From the Soviet project to map the world to the use of camera technology in US water management, this issue is concerned with the past and future of land measurement.
Ash dieback disease hit the headlines in 2012 with predictions of devastation, but then seemed to be forgotten. Yet in the intervening years it has continued to spread and is now threatening millions of trees across the UK.
There is a revolution going on in the development and application of satellite technology, and much of it is highly relevant to surveyors.
We explore rights of light and consider how insurance can help. We also examine ownership and airspace – a resource increasingly being exploited in crowded and mainly low-rise cities.
Risks as varied as fire, corruption and climate change are addressed in this issue, which looks at how built environment professionals can deal with each of these.
We start the new year on a high as the first issue of our new design looks at how California is collecting tax revenue from legalised cannabis farms.
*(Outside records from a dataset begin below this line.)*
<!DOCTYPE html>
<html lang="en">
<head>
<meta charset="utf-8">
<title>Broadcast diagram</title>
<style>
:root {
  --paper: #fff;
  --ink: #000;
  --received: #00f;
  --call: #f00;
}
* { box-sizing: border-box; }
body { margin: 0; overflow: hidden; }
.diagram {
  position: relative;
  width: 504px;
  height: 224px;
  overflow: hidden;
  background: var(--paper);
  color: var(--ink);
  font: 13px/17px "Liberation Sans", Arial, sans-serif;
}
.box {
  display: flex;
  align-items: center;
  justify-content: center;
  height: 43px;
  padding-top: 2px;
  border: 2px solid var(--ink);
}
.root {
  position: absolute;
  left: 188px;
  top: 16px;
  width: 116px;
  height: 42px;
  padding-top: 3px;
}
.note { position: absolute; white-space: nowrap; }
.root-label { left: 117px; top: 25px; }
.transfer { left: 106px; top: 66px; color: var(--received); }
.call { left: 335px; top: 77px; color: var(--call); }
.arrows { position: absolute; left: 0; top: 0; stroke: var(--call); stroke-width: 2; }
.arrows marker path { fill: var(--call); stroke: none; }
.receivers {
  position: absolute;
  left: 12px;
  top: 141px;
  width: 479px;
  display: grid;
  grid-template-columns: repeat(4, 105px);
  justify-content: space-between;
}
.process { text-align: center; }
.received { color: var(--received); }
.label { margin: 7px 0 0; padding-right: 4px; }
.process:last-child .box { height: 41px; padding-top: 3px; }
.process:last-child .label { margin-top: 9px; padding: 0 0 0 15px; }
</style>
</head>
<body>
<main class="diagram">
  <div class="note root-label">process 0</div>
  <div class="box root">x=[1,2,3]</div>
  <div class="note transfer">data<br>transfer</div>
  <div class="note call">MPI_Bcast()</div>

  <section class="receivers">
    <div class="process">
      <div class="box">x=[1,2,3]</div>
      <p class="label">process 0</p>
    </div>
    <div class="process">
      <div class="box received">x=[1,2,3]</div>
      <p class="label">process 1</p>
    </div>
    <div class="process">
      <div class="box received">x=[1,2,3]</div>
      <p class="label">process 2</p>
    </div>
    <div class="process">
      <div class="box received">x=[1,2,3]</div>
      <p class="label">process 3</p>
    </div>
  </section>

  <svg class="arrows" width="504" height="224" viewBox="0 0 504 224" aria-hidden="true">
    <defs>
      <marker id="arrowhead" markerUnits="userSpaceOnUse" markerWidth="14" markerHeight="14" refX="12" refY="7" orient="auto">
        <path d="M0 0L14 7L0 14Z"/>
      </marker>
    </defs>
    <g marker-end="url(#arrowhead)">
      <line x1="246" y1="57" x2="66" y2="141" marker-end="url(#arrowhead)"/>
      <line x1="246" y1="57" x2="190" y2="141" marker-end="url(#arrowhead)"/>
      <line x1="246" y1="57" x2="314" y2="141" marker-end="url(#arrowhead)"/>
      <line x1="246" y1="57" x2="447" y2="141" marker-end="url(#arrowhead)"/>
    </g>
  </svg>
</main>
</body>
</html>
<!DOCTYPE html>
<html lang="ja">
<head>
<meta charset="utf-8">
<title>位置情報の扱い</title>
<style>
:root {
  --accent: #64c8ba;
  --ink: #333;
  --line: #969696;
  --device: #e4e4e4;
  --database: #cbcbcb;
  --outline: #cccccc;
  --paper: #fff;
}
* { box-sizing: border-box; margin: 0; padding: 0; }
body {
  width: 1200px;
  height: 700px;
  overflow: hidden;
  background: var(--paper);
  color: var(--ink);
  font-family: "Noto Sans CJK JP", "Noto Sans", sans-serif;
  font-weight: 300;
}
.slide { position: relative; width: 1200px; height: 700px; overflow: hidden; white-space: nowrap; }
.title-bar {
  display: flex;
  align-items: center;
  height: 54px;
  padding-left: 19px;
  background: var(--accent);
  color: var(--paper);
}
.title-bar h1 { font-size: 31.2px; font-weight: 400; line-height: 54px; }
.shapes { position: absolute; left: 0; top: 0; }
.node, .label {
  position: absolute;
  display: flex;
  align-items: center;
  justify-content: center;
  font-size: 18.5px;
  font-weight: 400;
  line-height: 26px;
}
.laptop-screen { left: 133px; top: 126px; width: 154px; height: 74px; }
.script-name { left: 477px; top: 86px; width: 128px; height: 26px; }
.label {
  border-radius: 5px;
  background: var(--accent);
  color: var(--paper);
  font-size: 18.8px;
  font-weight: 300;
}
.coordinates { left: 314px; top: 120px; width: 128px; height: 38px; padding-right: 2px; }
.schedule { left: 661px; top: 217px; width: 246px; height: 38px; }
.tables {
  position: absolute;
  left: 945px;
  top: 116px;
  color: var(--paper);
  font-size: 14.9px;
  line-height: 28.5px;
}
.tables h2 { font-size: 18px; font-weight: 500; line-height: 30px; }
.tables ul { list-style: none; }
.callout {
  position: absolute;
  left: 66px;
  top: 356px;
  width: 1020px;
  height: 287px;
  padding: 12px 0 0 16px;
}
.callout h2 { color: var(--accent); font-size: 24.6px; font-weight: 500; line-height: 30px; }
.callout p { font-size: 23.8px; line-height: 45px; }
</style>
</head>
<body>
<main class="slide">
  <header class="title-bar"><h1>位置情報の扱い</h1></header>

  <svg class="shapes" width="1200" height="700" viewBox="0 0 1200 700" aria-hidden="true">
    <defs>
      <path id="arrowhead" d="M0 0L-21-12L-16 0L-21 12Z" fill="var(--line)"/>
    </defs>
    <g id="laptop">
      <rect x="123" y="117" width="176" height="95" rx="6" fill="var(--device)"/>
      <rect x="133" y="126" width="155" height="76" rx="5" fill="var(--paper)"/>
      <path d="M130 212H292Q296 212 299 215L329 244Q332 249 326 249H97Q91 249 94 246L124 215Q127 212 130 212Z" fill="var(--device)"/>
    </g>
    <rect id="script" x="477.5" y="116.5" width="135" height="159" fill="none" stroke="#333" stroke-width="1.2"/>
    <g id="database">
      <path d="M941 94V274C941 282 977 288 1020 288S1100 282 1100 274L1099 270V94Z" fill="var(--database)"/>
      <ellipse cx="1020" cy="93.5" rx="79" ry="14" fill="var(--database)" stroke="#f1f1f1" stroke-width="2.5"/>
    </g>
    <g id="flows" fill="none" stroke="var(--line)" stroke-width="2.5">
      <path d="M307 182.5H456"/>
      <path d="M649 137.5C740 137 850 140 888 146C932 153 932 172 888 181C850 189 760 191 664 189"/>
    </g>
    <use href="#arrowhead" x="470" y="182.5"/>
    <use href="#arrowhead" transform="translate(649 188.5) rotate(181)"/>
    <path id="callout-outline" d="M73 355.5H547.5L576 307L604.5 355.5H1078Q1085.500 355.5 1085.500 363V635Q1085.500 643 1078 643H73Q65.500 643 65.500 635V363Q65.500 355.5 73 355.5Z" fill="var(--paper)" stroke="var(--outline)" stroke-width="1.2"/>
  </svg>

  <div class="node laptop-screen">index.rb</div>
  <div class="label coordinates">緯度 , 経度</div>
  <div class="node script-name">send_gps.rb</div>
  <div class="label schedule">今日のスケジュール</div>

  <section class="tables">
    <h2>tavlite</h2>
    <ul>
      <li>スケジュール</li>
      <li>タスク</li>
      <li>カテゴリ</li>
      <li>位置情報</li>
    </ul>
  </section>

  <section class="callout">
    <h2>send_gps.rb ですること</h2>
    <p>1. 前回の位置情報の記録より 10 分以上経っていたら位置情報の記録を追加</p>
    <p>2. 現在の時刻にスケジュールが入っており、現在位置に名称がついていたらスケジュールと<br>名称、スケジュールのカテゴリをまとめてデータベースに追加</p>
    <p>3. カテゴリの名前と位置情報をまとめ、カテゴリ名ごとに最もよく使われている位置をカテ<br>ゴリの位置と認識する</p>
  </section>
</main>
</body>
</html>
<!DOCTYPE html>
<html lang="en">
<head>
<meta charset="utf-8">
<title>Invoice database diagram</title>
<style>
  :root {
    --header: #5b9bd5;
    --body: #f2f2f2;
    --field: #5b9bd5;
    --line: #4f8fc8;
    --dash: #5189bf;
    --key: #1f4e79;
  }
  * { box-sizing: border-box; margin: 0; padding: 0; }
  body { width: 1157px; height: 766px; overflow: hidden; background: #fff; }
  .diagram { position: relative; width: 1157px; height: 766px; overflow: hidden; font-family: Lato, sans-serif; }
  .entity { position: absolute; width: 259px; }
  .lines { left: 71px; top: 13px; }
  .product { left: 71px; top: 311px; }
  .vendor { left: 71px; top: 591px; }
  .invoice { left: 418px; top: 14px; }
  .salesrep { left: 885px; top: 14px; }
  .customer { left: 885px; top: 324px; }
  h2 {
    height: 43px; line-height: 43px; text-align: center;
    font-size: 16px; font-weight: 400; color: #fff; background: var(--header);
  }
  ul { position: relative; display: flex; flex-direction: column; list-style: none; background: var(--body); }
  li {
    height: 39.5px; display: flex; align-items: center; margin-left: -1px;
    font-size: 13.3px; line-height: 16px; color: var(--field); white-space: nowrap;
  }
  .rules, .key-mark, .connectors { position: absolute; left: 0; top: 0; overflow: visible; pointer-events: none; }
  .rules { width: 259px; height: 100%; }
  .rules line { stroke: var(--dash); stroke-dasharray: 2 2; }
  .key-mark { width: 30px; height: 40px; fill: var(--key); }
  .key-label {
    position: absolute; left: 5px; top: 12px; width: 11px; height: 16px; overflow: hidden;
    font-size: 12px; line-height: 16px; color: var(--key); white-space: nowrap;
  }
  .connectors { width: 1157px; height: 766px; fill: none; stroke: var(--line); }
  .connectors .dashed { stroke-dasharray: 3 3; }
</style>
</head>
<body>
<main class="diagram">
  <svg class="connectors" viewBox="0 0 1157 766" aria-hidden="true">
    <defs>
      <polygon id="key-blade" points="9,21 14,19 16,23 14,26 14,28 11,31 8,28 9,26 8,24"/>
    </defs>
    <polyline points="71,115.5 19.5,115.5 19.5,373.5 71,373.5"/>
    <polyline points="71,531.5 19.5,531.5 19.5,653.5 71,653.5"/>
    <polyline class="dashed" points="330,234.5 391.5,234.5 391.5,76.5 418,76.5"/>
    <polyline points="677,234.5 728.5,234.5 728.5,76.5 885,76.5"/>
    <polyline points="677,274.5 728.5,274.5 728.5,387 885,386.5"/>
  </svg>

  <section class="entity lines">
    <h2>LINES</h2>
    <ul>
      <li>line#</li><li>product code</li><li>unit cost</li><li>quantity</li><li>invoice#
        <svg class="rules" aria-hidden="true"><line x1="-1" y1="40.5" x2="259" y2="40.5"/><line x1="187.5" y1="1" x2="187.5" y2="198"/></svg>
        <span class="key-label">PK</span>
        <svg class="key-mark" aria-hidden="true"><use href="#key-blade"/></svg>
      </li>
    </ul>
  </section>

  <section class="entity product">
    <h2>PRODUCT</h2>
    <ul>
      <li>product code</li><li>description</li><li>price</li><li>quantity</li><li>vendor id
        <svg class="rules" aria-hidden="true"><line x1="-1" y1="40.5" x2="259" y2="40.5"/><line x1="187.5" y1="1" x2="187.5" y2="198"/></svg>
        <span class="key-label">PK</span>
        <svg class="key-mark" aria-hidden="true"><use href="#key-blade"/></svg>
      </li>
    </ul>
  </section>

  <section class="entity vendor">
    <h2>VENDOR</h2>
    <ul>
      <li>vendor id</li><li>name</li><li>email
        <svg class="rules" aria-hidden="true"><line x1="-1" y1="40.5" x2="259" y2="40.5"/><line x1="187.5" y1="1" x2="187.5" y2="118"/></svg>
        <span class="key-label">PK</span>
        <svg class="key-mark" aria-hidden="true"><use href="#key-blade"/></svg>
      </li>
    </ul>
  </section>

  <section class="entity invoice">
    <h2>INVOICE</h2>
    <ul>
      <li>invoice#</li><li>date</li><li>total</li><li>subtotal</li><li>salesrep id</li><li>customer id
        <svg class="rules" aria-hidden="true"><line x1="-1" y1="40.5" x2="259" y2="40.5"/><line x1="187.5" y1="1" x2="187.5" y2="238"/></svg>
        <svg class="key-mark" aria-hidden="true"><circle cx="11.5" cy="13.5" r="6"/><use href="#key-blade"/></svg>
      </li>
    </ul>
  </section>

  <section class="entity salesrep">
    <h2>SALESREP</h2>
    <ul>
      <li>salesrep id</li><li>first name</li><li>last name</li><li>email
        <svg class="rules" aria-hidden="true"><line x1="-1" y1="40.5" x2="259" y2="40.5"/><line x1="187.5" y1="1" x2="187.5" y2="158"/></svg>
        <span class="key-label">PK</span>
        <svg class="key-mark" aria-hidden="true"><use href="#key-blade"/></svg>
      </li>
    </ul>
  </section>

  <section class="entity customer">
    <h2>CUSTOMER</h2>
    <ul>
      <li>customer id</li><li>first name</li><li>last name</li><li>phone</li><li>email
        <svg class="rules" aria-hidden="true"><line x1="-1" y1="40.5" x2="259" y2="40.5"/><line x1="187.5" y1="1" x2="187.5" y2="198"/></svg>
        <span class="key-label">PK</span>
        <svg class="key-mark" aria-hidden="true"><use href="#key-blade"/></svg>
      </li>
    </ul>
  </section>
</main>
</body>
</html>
World Heritage Sites can be both a blessing and a curse – as this issue’s lead article contends
isurv: So you think you know infrastructure?